During the 2016 election, dissatisfaction with both candidates unearthed a lack of choice in electoral politics. Since then, the final election results ignited heightened levels of civic engagement in opposition to Donald Trump. In response, many have inquired about the steps they can take to have an increased impact and create real change at the ballot box. And while there are many appropriate avenues to address this issue, too often young people do not consider putting themselves on the ballot. In an effort to remedy this phenomenon, this workshop will explore and dispel many of the reasons that keep people from running for office and then equip participants with the skills and insights necessary to successfully run for office.
The panelists will each discuss their experiences organizing and potential for coalition building across the aforementioned communities, especially in the face of increasing marginalization facing both Muslim and Black communities across the U.S. They will address the following questions: (1) How has being a Muslim impacted your black identity and vice versa? (2) What opportunities for civil rights organizing and coalition building do you see at the intersection of the Black and Muslim communities?
(3) Given the rich history of Black Muslims in politics, entrepreneurship and media, how can social change advocates use innovation and visibility to create effective impact?And (4) What do you see for the future of Black Muslim organizing?
This year has highlighted the flaws in our criminal justice system and its disproportionate impacts on black communities and other people of color. In the face of inaction at the federal level, local organizing for police reform is all the more essential. Join us for a conversation and workshop with Brittany Packnett, Co-founder of Campaign Zero, a member of the President’s 21st Century Policing Task Force, and a leading activist in protests across the country. The session will begin with a discussion facilitated by Professor Robert Livingston, focusing on concrete policy solutions and how we can push for their implementation. We will then workshop ways to apply these lessons locally, asking, “What can we do in our communities to move towards racial and criminal justice?”
This session will be the culmination of a multi-part study-group, also featuring “Police Perspectives on Police Reform” and “What Cities Can do for Police Reform” that all are welcome to join.
On Dec. 20, 1964, Fannie Lou Hamer passionately spoke at the Williams Institutional CME Church in Harlem, New York.
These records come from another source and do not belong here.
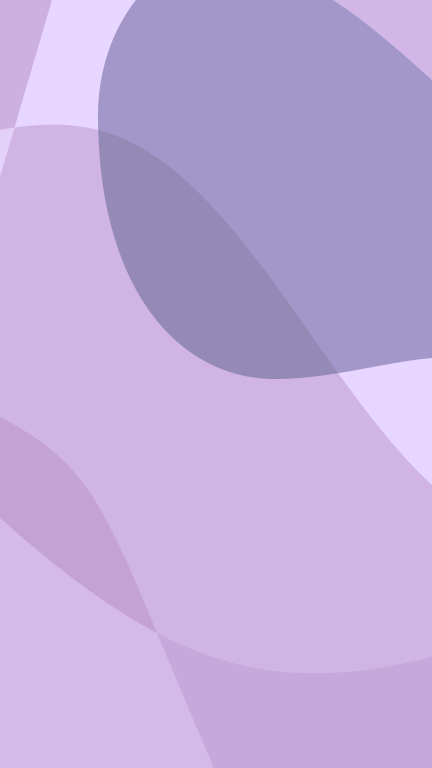
A Shadertoy shader for this background:

```glsl
// Overlapping translucent lilac and violet waves with smooth curved edges.

// Signed distance to a cubic curve that advances along x; positive below it.
// The ends continue along their tangents.
float curveSide(vec2 p, vec2 a, vec2 b, vec2 c, vec2 d) {
    float lo = 0.0, hi = 1.0;
    vec2 point, tangent;
    for (int i = 0; i < 16; i++) {
        float t = 0.5 * (lo + hi);
        vec2 ab = mix(a, b, t), bc = mix(b, c, t), cd = mix(c, d, t);
        vec2 l = mix(ab, bc, t), r = mix(bc, cd, t);
        point = mix(l, r, t);
        tangent = normalize(r - l);
        if (point.x < p.x) lo = t; else hi = t;
    }
    vec2 q = p - point;
    return tangent.x * q.y - tangent.y * q.x;
}

float cover(float d) {
    return clamp(d * iResolution.y / 7.68 + 0.5, 0.0, 1.0);
}

void mainImage(out vec4 fragColor, in vec2 fragCoord) {
    // Canvas of 4.32 by 7.68 units, y pointing down
    vec2 uv = fragCoord / iResolution.xy;
    vec2 p = vec2(uv.x, 1.0 - uv.y) * vec2(4.32, 7.68);

    // Long wave from upper left to the right edge
    float crest = p.x < 3.0
        ? curveSide(p, vec2(0, 1.30), vec2(1.18, 1.08), vec2(1.82, 1.50), vec2(3.0, 3.19))
        : curveSide(p, vec2(3.0, 3.19), vec2(3.45, 3.84), vec2(3.90, 4.47), vec2(4.32, 4.85));
    float inWave = cover(crest);

    // Lower bowl and the hill that crosses it
    float belowBowl = cover(curveSide(p, vec2(0, 5.18), vec2(1.65, 6.65), vec2(2.67, 6.98), vec2(4.32, 6.57)));
    float inHill = cover(curveSide(p, vec2(0, 4.17), vec2(1.07, 4.73), vec2(1.07, 5.22), vec2(2.14, 7.68)));

    // Slanted band in the upper left corner
    float inBand = cover((0.52 - 0.294 * p.y - p.x) / 1.042);

    // Violet blob: left side (axes swapped), underside, upper right shoulder
    float blobLeft = p.y < 1.15
        ? curveSide(p.yx, vec2(0, 1.36), vec2(0.30, 1.12), vec2(0.72, 0.98), vec2(1.15, 0.98))
        : curveSide(p.yx, vec2(1.15, 0.98), vec2(2.88, 0.98), vec2(3.79, 1.78), vec2(3.79, 2.75));
    float underside = curveSide(p, vec2(2.75, 3.79), vec2(3.30, 3.79), vec2(3.85, 3.62), vec2(4.32, 3.58));
    float shoulder = curveSide(p, vec2(3.33, 0), vec2(3.66, 0.21), vec2(4.0, 0.51), vec2(4.32, 0.80));
    float inBlob = cover(min(min(blobLeft, -underside), shoulder));

    // Flat tints where the shapes overlap
    vec3 paleLilac = vec3(0.904, 0.838, 1.0);
    vec3 sky = mix(paleLilac, vec3(0.804, 0.690, 0.878), inBand);
    sky = mix(sky, vec3(0.824, 0.714, 0.902), cover(-shoulder));

    vec3 upperWave = mix(vec3(0.817, 0.706, 0.892), vec3(0.769, 0.637, 0.833), inHill);
    vec3 lowerWave = mix(vec3(0.778, 0.660, 0.855), vec3(0.833, 0.727, 0.914), inHill);
    vec3 wave = mix(upperWave, lowerWave, belowBowl);
    wave = mix(wave, vec3(0.890, 0.820, 0.976), inBand);

    vec3 color = mix(sky, wave, inWave);
    vec3 violet = mix(vec3(0.635, 0.592, 0.784), vec3(0.584, 0.537, 0.714), inWave);
    fragColor = vec4(mix(color, violet, inBlob), 1.0);
}
```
She said we “always hear this long sob story: ‘You know it takes time.’ For three hundred years, we’ve given them time. And I’ve been tired so long, now I am sick and tired of being sick and tired, and we want a change. We want a change in this society in America because, you see, we can no longer ignore the facts and getting our children to sing, ‘Oh say can you see, by the dawn’s early light, what so proudly we hailed.’ What do we have to hail here?” Fannie Lou Hamer’s words ring true today. It is time to wake up from the dream unfulfilled.
This plenary is designed to illustrate the importance and complexities of mobilization, inspiration, and action in a two-party system. We have an obligation and a responsibility to return to our communities, demand action from those in power, and encourage others to do the same. This plenary will give attendees the tools to confidently address problems in their own cities and towns.